*Problem to work on*: Give the number of lines in the records that include the word "title", and nothing besides.

*Collected data entries*:
::::::::

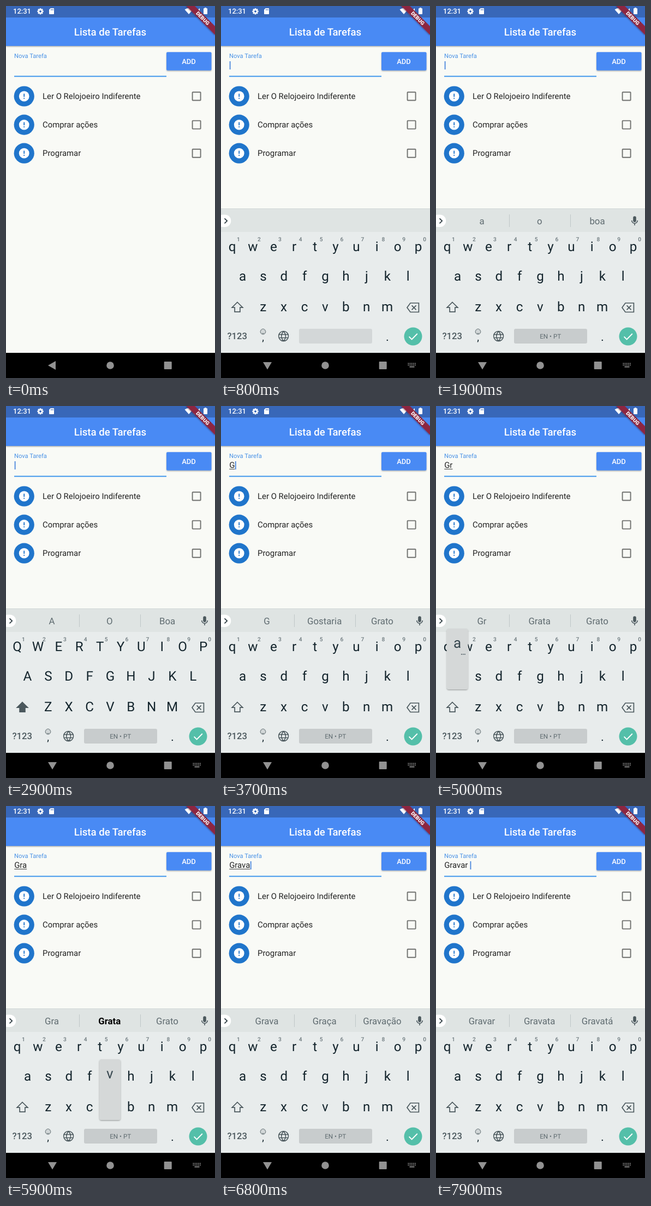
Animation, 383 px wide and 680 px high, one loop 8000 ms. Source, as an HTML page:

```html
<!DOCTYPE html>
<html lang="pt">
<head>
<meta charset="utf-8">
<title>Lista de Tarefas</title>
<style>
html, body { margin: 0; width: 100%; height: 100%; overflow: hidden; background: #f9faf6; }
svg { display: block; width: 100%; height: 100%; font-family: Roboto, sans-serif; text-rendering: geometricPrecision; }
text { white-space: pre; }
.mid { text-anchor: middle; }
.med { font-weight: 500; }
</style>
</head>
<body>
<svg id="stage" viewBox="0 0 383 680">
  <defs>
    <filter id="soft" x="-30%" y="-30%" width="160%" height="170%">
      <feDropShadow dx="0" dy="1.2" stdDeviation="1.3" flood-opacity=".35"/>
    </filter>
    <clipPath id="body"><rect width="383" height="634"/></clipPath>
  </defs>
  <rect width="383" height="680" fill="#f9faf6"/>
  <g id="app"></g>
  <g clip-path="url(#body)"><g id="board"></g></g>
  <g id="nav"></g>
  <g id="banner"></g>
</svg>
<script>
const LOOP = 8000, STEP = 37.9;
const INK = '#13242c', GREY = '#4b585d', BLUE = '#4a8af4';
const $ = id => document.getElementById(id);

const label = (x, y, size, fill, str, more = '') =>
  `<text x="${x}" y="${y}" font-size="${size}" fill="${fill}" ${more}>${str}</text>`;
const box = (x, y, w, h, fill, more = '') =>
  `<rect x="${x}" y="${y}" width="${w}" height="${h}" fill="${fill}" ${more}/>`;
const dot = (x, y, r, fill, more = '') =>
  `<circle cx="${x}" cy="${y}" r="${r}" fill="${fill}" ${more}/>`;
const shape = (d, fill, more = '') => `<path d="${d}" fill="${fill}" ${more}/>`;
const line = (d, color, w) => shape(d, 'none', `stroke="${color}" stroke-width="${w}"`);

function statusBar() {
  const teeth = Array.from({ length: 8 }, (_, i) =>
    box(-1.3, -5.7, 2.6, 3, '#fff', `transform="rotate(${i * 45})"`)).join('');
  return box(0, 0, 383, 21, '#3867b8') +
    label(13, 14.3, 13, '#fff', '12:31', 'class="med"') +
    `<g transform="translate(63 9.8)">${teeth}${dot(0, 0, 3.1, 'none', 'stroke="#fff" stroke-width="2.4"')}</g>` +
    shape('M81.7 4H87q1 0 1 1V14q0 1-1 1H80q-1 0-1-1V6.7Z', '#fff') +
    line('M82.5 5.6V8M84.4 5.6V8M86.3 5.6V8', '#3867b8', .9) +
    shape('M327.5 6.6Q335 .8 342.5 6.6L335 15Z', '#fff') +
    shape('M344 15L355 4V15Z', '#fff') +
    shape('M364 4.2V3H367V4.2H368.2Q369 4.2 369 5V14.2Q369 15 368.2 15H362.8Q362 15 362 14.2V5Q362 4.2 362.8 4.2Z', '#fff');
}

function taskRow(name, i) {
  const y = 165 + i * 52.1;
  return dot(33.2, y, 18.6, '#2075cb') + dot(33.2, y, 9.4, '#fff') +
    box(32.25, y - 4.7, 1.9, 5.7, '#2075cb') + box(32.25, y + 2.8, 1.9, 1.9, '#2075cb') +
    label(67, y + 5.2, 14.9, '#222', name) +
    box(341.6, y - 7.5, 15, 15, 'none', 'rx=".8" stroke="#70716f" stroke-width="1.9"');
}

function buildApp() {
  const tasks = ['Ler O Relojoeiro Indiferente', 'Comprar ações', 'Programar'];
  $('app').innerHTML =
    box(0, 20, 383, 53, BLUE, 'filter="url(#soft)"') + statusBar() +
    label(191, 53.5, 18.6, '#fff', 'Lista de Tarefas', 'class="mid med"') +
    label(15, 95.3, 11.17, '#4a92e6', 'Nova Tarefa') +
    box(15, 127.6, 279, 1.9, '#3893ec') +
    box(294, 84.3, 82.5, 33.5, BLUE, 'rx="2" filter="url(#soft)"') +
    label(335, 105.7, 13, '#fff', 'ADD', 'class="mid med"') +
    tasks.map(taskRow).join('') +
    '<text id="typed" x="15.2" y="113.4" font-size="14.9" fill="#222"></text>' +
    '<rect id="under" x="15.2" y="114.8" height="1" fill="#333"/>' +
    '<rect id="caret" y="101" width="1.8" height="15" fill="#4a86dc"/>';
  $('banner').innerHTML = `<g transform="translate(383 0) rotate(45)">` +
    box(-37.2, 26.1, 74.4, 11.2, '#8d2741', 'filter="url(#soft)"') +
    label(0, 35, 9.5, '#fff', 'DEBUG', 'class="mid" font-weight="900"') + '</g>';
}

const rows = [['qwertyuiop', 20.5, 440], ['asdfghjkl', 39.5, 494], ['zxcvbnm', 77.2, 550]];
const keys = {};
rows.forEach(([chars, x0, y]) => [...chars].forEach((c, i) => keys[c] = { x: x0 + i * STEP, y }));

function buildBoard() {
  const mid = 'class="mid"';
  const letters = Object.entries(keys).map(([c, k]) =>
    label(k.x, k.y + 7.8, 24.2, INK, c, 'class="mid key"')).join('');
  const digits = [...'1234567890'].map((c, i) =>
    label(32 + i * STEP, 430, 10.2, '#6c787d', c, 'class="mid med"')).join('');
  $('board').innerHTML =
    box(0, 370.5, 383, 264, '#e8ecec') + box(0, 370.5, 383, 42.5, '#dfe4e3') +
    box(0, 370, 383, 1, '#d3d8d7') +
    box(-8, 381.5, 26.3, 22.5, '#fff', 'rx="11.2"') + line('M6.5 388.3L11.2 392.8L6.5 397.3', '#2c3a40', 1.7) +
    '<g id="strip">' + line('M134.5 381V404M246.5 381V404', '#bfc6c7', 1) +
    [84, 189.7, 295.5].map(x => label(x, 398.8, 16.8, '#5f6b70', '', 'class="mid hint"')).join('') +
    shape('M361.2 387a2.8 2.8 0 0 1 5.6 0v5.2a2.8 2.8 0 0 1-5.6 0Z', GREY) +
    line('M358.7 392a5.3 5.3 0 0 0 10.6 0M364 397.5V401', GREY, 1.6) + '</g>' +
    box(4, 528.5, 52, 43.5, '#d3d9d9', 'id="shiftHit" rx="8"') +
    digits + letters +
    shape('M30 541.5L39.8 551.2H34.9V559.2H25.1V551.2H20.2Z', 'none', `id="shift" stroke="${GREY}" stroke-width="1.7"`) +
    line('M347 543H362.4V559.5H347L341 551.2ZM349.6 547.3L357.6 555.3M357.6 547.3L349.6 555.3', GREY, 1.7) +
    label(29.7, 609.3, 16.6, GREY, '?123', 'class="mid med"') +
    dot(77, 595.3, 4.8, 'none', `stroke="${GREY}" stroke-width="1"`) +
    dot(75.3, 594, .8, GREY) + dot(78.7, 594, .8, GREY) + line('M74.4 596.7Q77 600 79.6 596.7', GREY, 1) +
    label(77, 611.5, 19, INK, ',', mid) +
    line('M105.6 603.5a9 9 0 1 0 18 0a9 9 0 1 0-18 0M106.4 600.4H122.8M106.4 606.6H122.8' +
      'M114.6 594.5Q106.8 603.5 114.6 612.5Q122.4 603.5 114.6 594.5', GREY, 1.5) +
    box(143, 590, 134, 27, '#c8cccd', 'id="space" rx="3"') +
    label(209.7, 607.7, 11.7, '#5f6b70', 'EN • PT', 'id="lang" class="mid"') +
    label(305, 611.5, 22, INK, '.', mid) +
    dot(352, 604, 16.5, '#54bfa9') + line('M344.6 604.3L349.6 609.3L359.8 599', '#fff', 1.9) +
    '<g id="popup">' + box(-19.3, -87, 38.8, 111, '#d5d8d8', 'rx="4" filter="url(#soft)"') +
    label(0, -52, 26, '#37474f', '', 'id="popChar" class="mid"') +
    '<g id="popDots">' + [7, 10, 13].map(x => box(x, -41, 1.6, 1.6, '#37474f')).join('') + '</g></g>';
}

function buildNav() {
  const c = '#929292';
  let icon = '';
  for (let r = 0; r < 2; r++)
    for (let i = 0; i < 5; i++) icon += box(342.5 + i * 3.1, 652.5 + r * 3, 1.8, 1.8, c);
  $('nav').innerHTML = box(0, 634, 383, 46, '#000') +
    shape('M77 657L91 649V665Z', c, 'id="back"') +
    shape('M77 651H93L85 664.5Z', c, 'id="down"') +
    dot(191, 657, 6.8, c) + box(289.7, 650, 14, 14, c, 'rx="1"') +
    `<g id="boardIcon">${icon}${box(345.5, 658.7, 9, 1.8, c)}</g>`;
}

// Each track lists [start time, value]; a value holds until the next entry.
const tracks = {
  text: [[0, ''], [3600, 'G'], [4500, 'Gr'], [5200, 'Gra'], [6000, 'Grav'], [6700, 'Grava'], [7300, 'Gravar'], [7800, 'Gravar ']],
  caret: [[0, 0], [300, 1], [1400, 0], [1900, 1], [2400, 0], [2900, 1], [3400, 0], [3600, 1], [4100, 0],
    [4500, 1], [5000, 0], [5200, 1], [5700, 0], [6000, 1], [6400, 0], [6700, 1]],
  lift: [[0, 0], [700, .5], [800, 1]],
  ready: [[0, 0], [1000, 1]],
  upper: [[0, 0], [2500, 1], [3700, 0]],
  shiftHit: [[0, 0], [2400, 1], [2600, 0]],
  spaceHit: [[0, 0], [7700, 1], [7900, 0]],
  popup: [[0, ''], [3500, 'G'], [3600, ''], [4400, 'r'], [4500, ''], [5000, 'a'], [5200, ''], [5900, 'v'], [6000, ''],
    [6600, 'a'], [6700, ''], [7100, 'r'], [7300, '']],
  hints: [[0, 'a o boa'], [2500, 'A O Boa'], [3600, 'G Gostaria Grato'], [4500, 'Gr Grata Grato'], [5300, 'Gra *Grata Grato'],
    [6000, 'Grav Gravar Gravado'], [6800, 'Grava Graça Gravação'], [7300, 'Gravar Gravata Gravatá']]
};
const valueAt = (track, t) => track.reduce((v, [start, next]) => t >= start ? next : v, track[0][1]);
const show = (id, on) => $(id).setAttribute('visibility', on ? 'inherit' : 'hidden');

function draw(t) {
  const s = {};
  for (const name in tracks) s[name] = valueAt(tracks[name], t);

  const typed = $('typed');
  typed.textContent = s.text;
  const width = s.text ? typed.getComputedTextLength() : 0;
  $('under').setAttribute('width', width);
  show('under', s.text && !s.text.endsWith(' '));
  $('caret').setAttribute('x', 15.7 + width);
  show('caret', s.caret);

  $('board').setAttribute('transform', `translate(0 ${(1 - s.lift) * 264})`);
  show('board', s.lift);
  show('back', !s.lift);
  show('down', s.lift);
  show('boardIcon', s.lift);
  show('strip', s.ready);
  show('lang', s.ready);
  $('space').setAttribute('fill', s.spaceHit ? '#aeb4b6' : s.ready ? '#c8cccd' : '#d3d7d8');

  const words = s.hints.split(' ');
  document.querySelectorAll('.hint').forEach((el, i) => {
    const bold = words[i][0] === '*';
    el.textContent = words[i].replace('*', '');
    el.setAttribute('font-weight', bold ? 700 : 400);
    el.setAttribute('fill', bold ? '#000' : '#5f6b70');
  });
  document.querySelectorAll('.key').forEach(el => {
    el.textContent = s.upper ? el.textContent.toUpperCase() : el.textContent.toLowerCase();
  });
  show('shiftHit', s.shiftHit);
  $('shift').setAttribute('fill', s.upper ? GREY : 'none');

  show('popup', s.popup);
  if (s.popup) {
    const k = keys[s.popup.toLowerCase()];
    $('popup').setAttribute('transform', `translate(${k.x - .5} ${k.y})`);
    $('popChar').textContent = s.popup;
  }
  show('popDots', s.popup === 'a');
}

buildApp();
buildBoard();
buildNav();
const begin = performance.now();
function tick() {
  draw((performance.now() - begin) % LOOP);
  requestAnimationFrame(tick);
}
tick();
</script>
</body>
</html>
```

::::::::

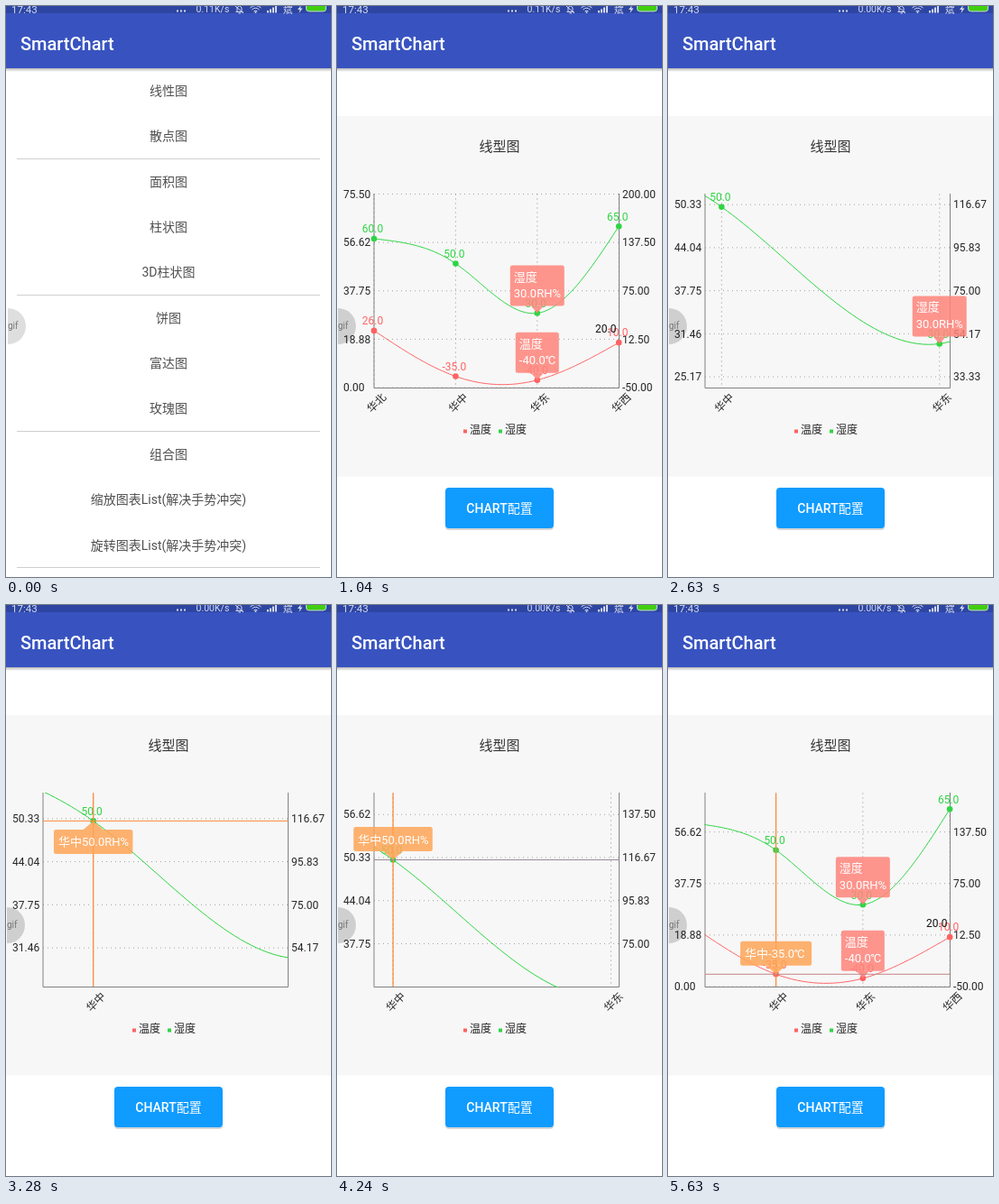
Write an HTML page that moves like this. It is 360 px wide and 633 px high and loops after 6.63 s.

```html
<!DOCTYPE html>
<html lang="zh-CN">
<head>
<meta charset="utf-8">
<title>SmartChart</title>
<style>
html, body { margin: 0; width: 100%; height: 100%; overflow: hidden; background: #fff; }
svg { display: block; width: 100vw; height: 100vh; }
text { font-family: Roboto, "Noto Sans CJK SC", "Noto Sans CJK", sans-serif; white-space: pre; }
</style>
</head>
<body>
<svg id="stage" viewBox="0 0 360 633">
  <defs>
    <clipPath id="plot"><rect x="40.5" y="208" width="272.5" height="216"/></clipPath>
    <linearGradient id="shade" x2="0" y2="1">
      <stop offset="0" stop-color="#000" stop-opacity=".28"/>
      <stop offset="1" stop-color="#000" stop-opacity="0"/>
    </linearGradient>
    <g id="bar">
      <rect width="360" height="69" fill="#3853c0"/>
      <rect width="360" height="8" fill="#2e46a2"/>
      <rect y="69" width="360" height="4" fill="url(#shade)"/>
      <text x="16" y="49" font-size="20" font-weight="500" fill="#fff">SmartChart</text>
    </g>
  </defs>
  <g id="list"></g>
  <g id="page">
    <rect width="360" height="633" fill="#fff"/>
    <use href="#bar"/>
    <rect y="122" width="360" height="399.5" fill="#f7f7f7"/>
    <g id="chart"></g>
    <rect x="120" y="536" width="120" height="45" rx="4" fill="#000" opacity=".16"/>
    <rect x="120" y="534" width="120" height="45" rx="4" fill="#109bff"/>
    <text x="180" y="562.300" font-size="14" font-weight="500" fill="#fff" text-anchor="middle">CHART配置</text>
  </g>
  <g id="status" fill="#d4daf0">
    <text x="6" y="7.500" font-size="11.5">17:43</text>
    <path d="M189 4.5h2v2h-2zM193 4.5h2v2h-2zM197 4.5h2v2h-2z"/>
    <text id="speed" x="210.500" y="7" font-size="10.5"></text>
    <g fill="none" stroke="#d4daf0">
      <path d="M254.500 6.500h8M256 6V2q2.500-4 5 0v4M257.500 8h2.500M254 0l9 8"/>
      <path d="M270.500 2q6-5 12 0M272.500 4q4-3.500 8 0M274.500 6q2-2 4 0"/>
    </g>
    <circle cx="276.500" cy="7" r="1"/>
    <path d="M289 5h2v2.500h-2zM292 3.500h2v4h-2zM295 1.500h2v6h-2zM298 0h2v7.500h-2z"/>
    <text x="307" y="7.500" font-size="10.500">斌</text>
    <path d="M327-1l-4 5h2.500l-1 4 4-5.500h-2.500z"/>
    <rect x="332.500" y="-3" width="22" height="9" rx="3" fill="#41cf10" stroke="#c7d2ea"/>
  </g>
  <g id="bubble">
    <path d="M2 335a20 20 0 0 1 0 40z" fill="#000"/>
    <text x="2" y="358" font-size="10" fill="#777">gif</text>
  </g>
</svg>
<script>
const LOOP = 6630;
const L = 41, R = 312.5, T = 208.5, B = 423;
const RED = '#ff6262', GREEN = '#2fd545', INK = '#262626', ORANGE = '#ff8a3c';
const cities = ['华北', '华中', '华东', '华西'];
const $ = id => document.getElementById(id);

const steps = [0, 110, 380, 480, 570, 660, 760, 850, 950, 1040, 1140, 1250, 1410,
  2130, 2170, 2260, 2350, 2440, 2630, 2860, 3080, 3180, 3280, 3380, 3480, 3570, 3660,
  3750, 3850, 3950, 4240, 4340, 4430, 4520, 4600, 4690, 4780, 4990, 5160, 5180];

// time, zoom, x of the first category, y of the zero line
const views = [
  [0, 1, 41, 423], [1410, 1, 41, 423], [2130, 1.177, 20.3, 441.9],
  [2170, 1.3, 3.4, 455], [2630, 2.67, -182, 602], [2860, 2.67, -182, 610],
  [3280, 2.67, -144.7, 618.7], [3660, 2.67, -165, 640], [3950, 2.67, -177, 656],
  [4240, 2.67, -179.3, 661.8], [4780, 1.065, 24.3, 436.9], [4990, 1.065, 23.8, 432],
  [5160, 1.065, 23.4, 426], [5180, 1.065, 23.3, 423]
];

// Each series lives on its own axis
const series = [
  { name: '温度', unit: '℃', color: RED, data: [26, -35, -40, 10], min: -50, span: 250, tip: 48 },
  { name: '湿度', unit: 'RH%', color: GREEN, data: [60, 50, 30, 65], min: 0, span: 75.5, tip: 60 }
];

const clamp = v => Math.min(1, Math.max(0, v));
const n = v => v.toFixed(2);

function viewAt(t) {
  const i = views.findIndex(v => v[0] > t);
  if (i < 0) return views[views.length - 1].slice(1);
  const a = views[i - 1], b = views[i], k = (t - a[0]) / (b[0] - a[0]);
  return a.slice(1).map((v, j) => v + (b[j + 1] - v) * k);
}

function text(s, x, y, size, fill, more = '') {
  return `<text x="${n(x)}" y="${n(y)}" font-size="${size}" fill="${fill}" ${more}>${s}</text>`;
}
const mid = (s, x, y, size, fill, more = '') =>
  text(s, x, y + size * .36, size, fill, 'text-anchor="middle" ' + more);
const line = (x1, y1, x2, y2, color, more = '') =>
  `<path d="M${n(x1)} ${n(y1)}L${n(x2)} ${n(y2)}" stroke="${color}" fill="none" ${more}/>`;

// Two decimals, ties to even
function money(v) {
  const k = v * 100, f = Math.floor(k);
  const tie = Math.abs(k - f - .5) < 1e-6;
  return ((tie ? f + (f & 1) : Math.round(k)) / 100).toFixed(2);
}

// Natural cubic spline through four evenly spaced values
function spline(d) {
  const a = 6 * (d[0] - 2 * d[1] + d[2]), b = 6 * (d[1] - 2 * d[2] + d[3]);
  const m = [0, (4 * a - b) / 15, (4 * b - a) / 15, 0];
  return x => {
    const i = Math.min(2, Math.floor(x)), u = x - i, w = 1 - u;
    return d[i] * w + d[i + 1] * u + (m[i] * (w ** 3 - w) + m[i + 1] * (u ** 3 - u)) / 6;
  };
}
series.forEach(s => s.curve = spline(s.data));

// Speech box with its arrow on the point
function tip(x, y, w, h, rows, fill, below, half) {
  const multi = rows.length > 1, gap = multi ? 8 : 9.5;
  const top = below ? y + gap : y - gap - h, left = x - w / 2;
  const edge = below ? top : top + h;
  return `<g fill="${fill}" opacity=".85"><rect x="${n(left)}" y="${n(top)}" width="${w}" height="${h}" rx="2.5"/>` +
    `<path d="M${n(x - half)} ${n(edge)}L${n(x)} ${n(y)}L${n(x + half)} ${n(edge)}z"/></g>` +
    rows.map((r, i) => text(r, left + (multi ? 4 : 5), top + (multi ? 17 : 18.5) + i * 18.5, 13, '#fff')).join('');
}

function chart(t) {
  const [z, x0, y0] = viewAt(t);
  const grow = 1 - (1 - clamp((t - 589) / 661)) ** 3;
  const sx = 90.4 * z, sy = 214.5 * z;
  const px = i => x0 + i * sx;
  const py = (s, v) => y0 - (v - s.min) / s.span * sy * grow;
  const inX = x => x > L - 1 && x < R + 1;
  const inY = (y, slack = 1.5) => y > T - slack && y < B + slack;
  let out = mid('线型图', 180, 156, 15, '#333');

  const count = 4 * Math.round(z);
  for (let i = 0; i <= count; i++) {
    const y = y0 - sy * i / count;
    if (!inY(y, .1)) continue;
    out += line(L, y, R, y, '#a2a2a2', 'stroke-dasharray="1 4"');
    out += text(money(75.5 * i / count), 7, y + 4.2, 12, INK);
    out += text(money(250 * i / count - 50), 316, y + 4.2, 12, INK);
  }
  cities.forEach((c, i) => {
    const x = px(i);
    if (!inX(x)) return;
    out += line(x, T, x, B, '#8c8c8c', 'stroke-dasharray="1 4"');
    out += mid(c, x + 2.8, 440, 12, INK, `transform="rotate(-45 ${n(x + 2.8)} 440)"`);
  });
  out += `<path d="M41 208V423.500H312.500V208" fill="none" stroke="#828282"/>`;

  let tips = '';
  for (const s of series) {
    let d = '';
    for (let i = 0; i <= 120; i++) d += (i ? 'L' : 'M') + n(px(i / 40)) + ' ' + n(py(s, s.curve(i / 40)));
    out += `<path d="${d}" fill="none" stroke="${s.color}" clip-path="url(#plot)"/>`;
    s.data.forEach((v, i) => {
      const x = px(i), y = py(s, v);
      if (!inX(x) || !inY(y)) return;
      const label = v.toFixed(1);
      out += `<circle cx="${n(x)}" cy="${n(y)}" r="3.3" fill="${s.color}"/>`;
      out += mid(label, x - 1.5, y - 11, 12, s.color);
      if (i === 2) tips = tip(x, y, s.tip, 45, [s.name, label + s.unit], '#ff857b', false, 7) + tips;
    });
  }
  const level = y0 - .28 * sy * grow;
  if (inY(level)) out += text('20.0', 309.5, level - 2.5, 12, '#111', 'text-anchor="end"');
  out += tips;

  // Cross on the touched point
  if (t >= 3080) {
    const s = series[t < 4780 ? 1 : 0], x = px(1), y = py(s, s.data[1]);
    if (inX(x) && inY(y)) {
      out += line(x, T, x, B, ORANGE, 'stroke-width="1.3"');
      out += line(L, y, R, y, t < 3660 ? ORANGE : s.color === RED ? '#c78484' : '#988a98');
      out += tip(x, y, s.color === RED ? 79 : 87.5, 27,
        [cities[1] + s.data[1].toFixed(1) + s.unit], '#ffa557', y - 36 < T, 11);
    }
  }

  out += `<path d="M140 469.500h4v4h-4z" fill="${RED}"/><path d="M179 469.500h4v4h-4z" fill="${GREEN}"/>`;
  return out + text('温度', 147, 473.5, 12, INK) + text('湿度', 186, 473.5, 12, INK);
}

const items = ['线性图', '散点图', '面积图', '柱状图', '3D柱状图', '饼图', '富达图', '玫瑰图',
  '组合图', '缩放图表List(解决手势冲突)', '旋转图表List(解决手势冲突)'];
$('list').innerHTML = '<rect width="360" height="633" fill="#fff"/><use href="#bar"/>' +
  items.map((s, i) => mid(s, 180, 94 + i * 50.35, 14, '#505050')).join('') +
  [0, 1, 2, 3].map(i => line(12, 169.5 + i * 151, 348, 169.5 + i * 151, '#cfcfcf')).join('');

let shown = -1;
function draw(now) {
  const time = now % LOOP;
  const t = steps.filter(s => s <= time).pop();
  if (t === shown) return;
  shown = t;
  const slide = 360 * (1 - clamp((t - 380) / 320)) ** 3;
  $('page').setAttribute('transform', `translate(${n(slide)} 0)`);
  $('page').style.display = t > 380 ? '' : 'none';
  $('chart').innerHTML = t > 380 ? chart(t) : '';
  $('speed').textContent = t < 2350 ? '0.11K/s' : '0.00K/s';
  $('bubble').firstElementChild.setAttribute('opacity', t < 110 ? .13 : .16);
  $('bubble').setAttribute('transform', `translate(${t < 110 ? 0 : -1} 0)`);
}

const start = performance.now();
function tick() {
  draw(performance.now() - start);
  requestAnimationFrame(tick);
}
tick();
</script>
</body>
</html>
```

::::::::

*Response area*: 2